Sweden's biggest private sector employer and top company by sales is in the middle of its biggest ever roll-out of new truck models that is bringing large costs for realigning output in tow and putting pressure on its production system.
Against a backdrop of a short-term surge in demand in Europe ahead of the introduction of tougher engine exhaust rules at the turn of the year, Volvo's revamp comes at a bad time.
"The changeover to the new products will take another couple of quarters," Volvo Chief Executive Olof Persson said.
"In the short term, profitability is impacted by an elevated cost level related to all the launches, the change-over to new products and the fact that we currently are producing both the old and the new generation of products."
Volvo, vying for market leadership with Germany's Daimler (GER:DAI), said core operating earnings fell to 2.50 billion crowns (242.3 million pounds) from a year-ago 3.48 billion, well below a forecast 3.34 billion in a Reuters poll of analysts.
The company said currency headwinds had also shaved off more than a billion crowns of earnings in the quarter.

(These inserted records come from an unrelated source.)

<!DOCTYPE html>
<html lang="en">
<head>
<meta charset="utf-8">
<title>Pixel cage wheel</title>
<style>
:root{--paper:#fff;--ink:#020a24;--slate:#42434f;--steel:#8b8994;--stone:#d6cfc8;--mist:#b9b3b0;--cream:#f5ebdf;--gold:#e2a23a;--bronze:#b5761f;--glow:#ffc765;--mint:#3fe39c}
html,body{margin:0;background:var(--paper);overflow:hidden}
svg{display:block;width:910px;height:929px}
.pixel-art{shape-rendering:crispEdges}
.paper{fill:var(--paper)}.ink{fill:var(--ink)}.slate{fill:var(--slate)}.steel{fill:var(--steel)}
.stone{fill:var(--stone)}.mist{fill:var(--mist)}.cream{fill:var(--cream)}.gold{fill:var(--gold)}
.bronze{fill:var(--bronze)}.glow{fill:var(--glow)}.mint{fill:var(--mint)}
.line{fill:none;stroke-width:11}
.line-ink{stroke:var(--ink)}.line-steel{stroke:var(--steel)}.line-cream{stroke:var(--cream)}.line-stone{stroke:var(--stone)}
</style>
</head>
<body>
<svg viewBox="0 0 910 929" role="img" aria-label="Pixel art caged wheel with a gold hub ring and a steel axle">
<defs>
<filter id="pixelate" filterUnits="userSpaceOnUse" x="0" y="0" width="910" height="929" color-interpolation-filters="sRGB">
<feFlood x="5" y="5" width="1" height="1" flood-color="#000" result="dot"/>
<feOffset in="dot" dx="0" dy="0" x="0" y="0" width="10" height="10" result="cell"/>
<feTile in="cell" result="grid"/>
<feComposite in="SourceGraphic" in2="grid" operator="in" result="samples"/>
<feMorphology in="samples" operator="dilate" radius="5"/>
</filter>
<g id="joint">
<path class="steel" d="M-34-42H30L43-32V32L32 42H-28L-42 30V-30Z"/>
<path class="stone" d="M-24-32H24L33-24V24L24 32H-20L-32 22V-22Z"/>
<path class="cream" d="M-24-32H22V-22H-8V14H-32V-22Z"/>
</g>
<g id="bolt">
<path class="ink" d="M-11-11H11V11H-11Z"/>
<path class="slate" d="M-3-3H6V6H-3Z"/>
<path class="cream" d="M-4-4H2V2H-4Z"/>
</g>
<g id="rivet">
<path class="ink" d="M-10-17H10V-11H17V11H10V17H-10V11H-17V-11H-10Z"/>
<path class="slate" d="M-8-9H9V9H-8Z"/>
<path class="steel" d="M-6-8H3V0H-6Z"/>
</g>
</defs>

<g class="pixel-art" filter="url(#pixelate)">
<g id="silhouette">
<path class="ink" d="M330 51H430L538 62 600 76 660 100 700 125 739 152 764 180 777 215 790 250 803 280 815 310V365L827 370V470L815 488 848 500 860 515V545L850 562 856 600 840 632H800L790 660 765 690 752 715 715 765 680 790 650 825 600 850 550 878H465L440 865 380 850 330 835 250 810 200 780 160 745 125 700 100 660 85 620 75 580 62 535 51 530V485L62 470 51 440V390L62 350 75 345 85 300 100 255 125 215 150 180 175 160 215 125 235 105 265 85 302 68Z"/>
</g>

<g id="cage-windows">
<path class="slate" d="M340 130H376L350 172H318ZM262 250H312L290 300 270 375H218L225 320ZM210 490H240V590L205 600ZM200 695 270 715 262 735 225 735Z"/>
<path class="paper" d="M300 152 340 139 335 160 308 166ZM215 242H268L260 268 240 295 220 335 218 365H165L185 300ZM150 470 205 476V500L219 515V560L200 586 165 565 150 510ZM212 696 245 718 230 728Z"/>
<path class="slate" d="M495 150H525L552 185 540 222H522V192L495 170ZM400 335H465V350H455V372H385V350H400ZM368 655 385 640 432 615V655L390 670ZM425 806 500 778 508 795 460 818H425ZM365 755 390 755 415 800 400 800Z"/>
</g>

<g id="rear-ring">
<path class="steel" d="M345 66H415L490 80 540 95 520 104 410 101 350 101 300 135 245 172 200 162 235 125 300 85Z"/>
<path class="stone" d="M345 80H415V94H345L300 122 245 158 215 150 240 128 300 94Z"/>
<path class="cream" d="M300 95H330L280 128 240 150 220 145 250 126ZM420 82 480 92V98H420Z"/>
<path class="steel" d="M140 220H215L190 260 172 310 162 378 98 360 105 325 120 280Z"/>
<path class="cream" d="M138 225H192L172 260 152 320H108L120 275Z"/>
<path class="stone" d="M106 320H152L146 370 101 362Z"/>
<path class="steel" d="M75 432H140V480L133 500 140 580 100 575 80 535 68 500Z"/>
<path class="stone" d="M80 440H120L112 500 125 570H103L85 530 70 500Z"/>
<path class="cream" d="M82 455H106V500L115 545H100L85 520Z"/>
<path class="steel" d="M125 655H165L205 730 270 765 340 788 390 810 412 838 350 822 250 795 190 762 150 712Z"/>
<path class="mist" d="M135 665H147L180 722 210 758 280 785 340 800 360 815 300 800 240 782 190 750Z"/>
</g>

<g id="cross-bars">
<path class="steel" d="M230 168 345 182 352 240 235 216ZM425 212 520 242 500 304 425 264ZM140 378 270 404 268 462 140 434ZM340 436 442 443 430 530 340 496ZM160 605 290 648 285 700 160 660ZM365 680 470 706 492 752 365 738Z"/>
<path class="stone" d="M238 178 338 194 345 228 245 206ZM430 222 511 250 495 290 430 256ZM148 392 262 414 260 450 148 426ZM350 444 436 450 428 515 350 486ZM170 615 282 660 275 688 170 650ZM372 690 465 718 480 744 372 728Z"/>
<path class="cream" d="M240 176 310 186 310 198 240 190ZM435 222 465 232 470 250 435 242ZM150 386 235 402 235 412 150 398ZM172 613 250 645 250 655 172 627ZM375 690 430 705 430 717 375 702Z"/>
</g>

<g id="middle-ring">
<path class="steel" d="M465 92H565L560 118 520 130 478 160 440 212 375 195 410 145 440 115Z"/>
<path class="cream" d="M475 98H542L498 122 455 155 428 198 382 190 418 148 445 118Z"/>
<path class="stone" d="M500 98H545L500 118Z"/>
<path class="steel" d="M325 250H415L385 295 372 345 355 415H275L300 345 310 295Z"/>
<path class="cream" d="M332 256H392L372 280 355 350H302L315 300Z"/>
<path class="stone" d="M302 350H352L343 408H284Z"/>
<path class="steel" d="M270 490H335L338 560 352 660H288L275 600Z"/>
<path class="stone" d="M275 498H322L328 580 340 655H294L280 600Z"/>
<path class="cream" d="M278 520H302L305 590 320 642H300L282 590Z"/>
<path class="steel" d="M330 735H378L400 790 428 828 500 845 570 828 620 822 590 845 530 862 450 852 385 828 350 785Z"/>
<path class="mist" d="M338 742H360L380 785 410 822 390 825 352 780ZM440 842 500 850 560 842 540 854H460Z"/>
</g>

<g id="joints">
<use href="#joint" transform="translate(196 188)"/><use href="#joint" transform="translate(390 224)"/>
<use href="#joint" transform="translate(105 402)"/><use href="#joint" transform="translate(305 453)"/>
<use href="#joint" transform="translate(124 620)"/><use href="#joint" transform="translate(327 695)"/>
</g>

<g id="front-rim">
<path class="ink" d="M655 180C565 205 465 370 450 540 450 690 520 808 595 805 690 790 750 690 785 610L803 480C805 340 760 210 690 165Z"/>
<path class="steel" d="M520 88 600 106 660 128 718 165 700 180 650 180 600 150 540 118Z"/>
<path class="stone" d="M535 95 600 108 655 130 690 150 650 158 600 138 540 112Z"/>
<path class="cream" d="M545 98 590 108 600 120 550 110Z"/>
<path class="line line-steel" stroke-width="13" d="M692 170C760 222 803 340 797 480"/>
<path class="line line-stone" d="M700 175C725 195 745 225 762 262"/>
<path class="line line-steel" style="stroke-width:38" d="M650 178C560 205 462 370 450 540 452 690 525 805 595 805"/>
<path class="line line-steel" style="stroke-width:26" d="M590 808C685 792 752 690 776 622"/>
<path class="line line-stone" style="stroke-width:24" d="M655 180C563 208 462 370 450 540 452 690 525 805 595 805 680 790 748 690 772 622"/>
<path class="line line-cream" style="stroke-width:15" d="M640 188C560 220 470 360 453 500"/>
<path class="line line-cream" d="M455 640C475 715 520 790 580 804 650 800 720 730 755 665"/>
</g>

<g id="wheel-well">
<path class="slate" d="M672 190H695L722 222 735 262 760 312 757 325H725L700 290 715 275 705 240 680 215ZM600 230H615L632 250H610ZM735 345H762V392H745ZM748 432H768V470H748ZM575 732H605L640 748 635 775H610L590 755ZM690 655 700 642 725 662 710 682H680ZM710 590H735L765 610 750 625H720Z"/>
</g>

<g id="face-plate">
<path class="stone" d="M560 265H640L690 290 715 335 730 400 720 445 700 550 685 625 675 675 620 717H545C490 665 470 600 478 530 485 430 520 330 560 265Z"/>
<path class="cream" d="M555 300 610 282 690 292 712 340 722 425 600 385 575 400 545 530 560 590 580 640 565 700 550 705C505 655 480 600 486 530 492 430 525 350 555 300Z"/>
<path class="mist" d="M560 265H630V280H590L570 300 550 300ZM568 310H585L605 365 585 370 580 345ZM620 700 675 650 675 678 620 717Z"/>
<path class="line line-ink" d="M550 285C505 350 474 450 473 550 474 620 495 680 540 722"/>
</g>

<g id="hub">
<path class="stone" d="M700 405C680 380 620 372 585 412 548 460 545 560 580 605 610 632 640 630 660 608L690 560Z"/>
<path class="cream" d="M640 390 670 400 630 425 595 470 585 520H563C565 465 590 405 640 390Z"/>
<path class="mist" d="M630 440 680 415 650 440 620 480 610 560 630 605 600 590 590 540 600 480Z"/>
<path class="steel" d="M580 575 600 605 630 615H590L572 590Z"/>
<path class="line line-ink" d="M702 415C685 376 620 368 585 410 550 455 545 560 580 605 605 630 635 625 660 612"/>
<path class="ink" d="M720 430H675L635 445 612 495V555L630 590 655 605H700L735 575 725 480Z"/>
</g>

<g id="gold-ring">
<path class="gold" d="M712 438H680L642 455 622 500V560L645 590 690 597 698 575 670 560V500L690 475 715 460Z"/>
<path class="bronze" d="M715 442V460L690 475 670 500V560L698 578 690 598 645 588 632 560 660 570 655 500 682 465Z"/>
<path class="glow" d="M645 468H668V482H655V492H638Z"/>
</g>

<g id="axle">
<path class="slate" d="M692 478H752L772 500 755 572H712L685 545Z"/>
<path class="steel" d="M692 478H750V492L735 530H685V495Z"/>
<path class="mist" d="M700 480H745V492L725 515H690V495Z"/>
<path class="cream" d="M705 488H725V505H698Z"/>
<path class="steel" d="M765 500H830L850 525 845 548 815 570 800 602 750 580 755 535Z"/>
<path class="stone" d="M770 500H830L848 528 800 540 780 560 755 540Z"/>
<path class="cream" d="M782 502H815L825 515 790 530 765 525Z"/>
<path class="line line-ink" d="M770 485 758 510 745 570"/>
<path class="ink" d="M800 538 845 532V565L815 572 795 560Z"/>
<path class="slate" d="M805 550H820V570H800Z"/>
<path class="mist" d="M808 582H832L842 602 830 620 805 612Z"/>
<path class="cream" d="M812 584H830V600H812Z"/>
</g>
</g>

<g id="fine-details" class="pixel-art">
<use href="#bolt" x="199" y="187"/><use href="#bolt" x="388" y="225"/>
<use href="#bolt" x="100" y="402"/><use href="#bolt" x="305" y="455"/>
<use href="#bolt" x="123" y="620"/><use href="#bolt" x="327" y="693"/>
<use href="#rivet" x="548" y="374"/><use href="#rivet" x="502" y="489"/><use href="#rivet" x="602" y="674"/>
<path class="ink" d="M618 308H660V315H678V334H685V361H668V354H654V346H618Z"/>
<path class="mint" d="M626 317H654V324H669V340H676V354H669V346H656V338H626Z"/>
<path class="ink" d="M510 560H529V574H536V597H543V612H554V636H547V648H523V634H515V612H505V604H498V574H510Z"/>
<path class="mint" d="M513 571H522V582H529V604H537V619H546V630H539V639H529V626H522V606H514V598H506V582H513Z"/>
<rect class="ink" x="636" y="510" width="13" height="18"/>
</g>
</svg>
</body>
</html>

A lumbering European truck market recovery, driven by a need to replace ageing fleets, has been turbo-charged in recent months by a buying spree of older and cheaper models before they go out of production due to tougher emission rules at year-end.
While the inklings of an upturn for the crisis-hit European economy has also played a part, the roughly 10,000 euros higher price tag for new so-called Euro 6 trucks lay at heart of Volvo rival Scania's 84 percent surge in order intake this week.
By contrast, Volvo was able to reap much less of a windfall.
Volvo, which makes heavy-duty trucks under the Renault, Mack and UD brands as well as its own name, said order intake of its trucks rose 7 percent year-on-year in the third quarter with a 11 percent gain in Europe alone, its biggest market.
"The available slots for 2013 for Euro 5 trucks from Volvo were sold out during the third quarter, which had a dampening effect on order intake," the company said, adding orders at Renault were also dented by the phase-out of Euro 5 trucks.
(Reporting by Niklas Pollard and Helena Soderpalm; additional reporting by Johannes Hellstrom; editing by Mia Shanley)